Children are resilient and it is true that in divorce, your child will adjust to the new normal that is established between you and your co-parent. It is important however, to remember that even if your child is adjusting well to a divorce, there are things you can do as a parent to help them adjust to the changes in a more seamless and healthy way. Here are some tips to consider to help ease the adjustment for your children in a divorce:
- Do Not Involve The Children In The Divorce Process: One way to help your children adjust to the divorce is not to involve them in the divorce process. Many times, parents involve their children in a divorce by divulging details about the legal proceedings and the emotional difficulties the parent is facing in the divorce. It is important not to involve your children in the divorce because when you do involve them, it will cloud the way they see the other parent and this is not healthy for their relationship with the other parent. This could also be used as ammunition against you in legal proceedings and be classified as parental alienation. Rather than focus on the litigation fight, focus instead on the bigger picture. You and your ex-spouse will have to co-parent with one another for the rest of your lives. You will both want to be at your child’s wedding and will want to have an ongoing relationship with them forever. It is better to be at peace with your ex-spouse in the co-parenting journey rather than fight with one another and be embroiled in drama that is unnecessary and unhealthy for all individuals involved. Importantly, children are too young to understand the legal complexities of divorce. It is already difficult for adults to understand the legal issues in a divorce so imagine how hard it must be for children to understand it. If you want emotional support, rather than turn to the children, reach out instead to other family members or trusted friends to provide the support you need.

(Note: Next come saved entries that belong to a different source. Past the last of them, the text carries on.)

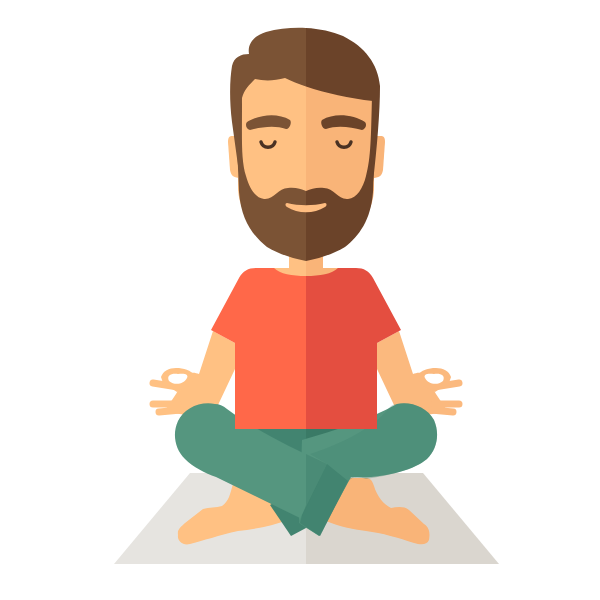
<!DOCTYPE html>
<html lang="en">
<head>
<meta charset="utf-8">
<title>Man meditating on a mat</title>
<style>
:root {
  --paper: #ffffff;
  --skin: #ffc183;
  --skin-shade: #f9b478;
  --hair: #7b5335;
  --hair-shade: #6b4329;
  --lash: #4b3223;
  --lip: #ffbd80;
  --shirt: #ff6849;
  --shirt-shade: #e44e40;
  --trouser: #55967f;
  --trouser-shade: #428470;
  --trouser-deep: #3a7a66;
  --mat: #e6e4e0;
  --mat-shade: #dad6cf;
}
html, body { margin: 0; background: var(--paper); }
body { width: 600px; height: 600px; overflow: hidden; }
svg { display: block; }
.skin { fill: var(--skin); }
.skin-shade { fill: var(--skin-shade); }
.hair { fill: var(--hair); }
.hair-shade { fill: var(--hair-shade); }
.shirt { fill: var(--shirt); }
.shirt-shade { fill: var(--shirt-shade); }
.trouser { fill: var(--trouser); }
.trouser-shade { fill: var(--trouser-shade); }
.trouser-deep { fill: var(--trouser-deep); }
.mat { fill: var(--mat); }
.mat-shade { fill: var(--mat-shade); }
.lash { fill: none; stroke: var(--lash); stroke-width: 3.4; stroke-linecap: round; }
.lip { fill: var(--lip); }
.finger { fill: none; stroke: var(--skin); stroke-width: 7; stroke-linecap: round; stroke-linejoin: round; }
</style>
</head>
<body>
<svg width="600" height="600" viewBox="0 0 600 600" role="img" aria-label="Bearded man meditating cross-legged with closed eyes">
  <defs>
    <clipPath id="left-half"><rect width="306" height="600"/></clipPath>
    <clipPath id="right-half"><rect x="306" width="294" height="600"/></clipPath>
    <path id="face-shape" d="M238 72H374V190C372 226 340 246 306 246S241 226 238 190Z"/>
    <path id="hair-shape" d="M240 180L232 122C229 98 230 78 232 66C234 57 241 54 249 54C247 42 256 35 266 32C292 25 322 27 343 36C365 47 378 64 380 86C380 112 377 148 373 182L371 160L373 101C340 97 308 89 285 78C274 81 264 81 255 79C249 85 244 90 242 98L239 120Z"/>
    <path id="beard-shape" d="M238 94C241 90 242 92 242 104C242 140 241 160 246 176C250 190 256 198 264 199C274 200 278 188 288 188C295 187 301 189 306 191C311 189 317 187 324 188C334 188 338 200 348 199C357 198 363 188 366 176C371 158 371 136 372 96H376L373 192C371 220 359 236 345 247C333 254 321 258 306 261C291 258 279 254 267 247C253 236 241 220 239 192L236 120Z"/>
    <path id="shirt-shape" d="M211 330L239 278C243 271 248 268 256 268H274C280 274 292 276 306 276S332 274 338 268H356C364 268 369 271 373 278L401 330L377 343V429H235V343Z"/>
    <g id="arm-and-hand">
      <path class="skin" d="M213 331L235 343V369L218 405C212 410 205 412 199 413C188 416 175 415 166 409L176 394L186 377C190 371 195 373 199 374Z"/>
      <path class="finger" d="M153 383L178 387M153 404H178M159 412L181 410"/>
      <path class="skin" d="M161 377C163 371 169 368 176 368C184 368 190 370 196 376L190 386L177 392L163 383Z"/>
      <path fill="var(--paper)" d="M169 381C166 375 172 373 178 374C184 373 189 374 187 378C184 384 175 386 169 381Z"/>
    </g>
    <path id="brow" d="M247 122C258 115 277 112 290 120C292 122 290 129 286 129C275 125 261 127 250 130C246 129 245 124 247 122Z"/>
  </defs>

  <g id="mat">
    <path class="mat" d="M190 473H306V564H114Z"/>
    <path class="mat-shade" d="M306 473H423L499 564H306Z"/>
  </g>

  <g id="feet">
    <path class="skin" d="M233 484L280 507L288 520C272 526 255 529 238 531C220 535 202 541 190 544C183 546 177 541 178 535C177 529 181 527 185 523L203 509C209 507 216 508 222 506C229 501 230 494 233 484Z"/>
    <path class="skin-shade" d="M347 478H366C370 478 372 480 374 486C377 496 383 504 391 508C397 507 404 506 409 510L424 524C430 528 430 534 429 540C427 545 421 545 414 543C399 538 382 533 366 531C352 529 340 527 326 521Z"/>
  </g>

  <g id="arms">
    <use href="#arm-and-hand"/>
    <g transform="matrix(-1 0 0 1 612 0)" style="--skin:#fbb97e">
      <use href="#arm-and-hand"/>
    </g>
  </g>

  <g id="legs">
    <path class="trouser-shade" d="M235 428H306V470H235Z"/>
    <path class="trouser-deep" d="M306 428H377V455L306 470Z"/>
    <path class="trouser-shade" d="M270 505L300 488L306 528L291 536Z"/>
    <path class="trouser" d="M397 404C410 401 427 407 434 420C440 434 437 449 427 459C414 470 384 479 351 477L319 536L299 523L302 440C336 430 368 420 397 404Z"/>
    <path class="trouser-shade" d="M397 404C410 401 427 407 434 420C440 434 437 449 427 459C411 471 390 475 366 479C358 476 352 476 348 482L320 536L298 523L327 464L310 454C343 443 373 428 389 408C392 405 394 404 397 404Z" opacity=".35"/>
    <path class="trouser" d="M215 404C199 401 184 409 178 421C172 434 175 449 185 459C193 467 205 473 216 477L300 518L327 464C289 447 252 428 227 409Q221 404 215 404Z"/>
    <path class="trouser-shade" d="M327 464L348 481L320 536L300 523L302 515Z"/>
    <path class="trouser-shade" d="M306 454L327 464L302 517L306 505Z" opacity=".55"/>
  </g>

  <g id="neck">
    <path class="skin" d="M289 244H306V277C292 277 280 275 273 268H289Z"/>
    <path class="skin-shade" d="M306 244H323V268H339C332 275 320 277 306 277Z"/>
  </g>

  <g id="shirt">
    <use href="#shirt-shape" class="shirt" clip-path="url(#left-half)"/>
    <use href="#shirt-shape" class="shirt-shade" clip-path="url(#right-half)"/>
  </g>

  <g id="head">
    <path class="skin" d="M240 136H232C229 136 228 138 228 142L230 170C231 176 234 178 241 178Z"/>
    <path class="skin-shade" d="M373 136H381C384 136 385 138 385 142L383 170C382 176 379 178 372 178Z"/>
    <use href="#face-shape" class="skin" clip-path="url(#left-half)"/>
    <use href="#face-shape" class="skin-shade" clip-path="url(#right-half)"/>
    <g id="beard">
      <use href="#beard-shape" class="hair" clip-path="url(#left-half)"/>
      <use href="#beard-shape" class="hair-shade" clip-path="url(#right-half)"/>
    </g>
    <g id="hair">
      <use href="#hair-shape" class="hair" clip-path="url(#left-half)"/>
      <use href="#hair-shape" class="hair-shade" clip-path="url(#right-half)"/>
    </g>
    <g id="brows">
      <use href="#brow" class="hair"/>
      <use href="#brow" class="hair-shade" transform="matrix(-1 0 0 1 612 0)"/>
    </g>
    <g id="closed-eyes">
      <path class="lash" d="M261 142C263 149 273 149 275 142"/>
      <path class="lash" d="M337 142C339 149 349 149 351 142"/>
    </g>
    <path id="smile" class="lip" d="M287 203C299 206 313 206 325 203C327 203 327 206 325 207C314 214 298 214 287 207C285 206 285 203 287 203Z"/>
  </g>
</svg>
</body>
</html>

- Promote and Facilitate Open Communication: As a co-parent it is imperative that you facilitate and encourage open communication. This includes open communication between the co-parent and the children, but it is also helpful if as co-parents, you are able to openly communicate with each other in cordial and friendly way. The way in which you communicate with one another will have a great impact on the way your children will view you and how they deal with their own relationships in the future. If you are involved in a litigious divorce and open communication is difficult, you do not have to apologize for the fact that communication is impossible with the co-parent. However, you can still encourage open communication and relationship between the co-parent and the children. Regardless of what you are feeling and the intense emotions you may have for the other parent, it should not impact the love and relationship you encourage between the children and the other parent. You want your child to have a good relationship with the other parent as it will impact their development. Having a strained or non-existent relationship with a parent will only have dire effects on a child and their future relationships going forward.
- Consider Spending Time Together As A Family: This is a controversial tip however a good one to consider. It may be difficult, and almost impossible in some broken families to continue to spend time together as a family unit after a divorce, but it can be done. When it is done in a healthy way, the outcome can be beautiful and wonderful healthy relationships can be forged on the basis that even though “mommy and daddy” have divorced, there is still friendship. By establishing a friendship post-divorce with your ex-spouse, you are demonstrating to the children that the family is available to support him/her and that the family love is not lost. It may take time to achieve a healthy and peaceful dynamic but it is worth considering reaching for this post-divorce family goal!
Do not be shy about speaking with your solicitor on his/her tips on how to forge a healthy family dynamic post-divorce. Your divorce solicitor is not only there to provide you with legal advice but he/she can also provide you with tips on how to have a healthy divorce rather than a litigious divorce. If your divorce solicitor only encourages litigation and division among the family, you may want to consider another divorce solicitor, one who is more focused on helping you achieve a healthy dynamic post-divorce.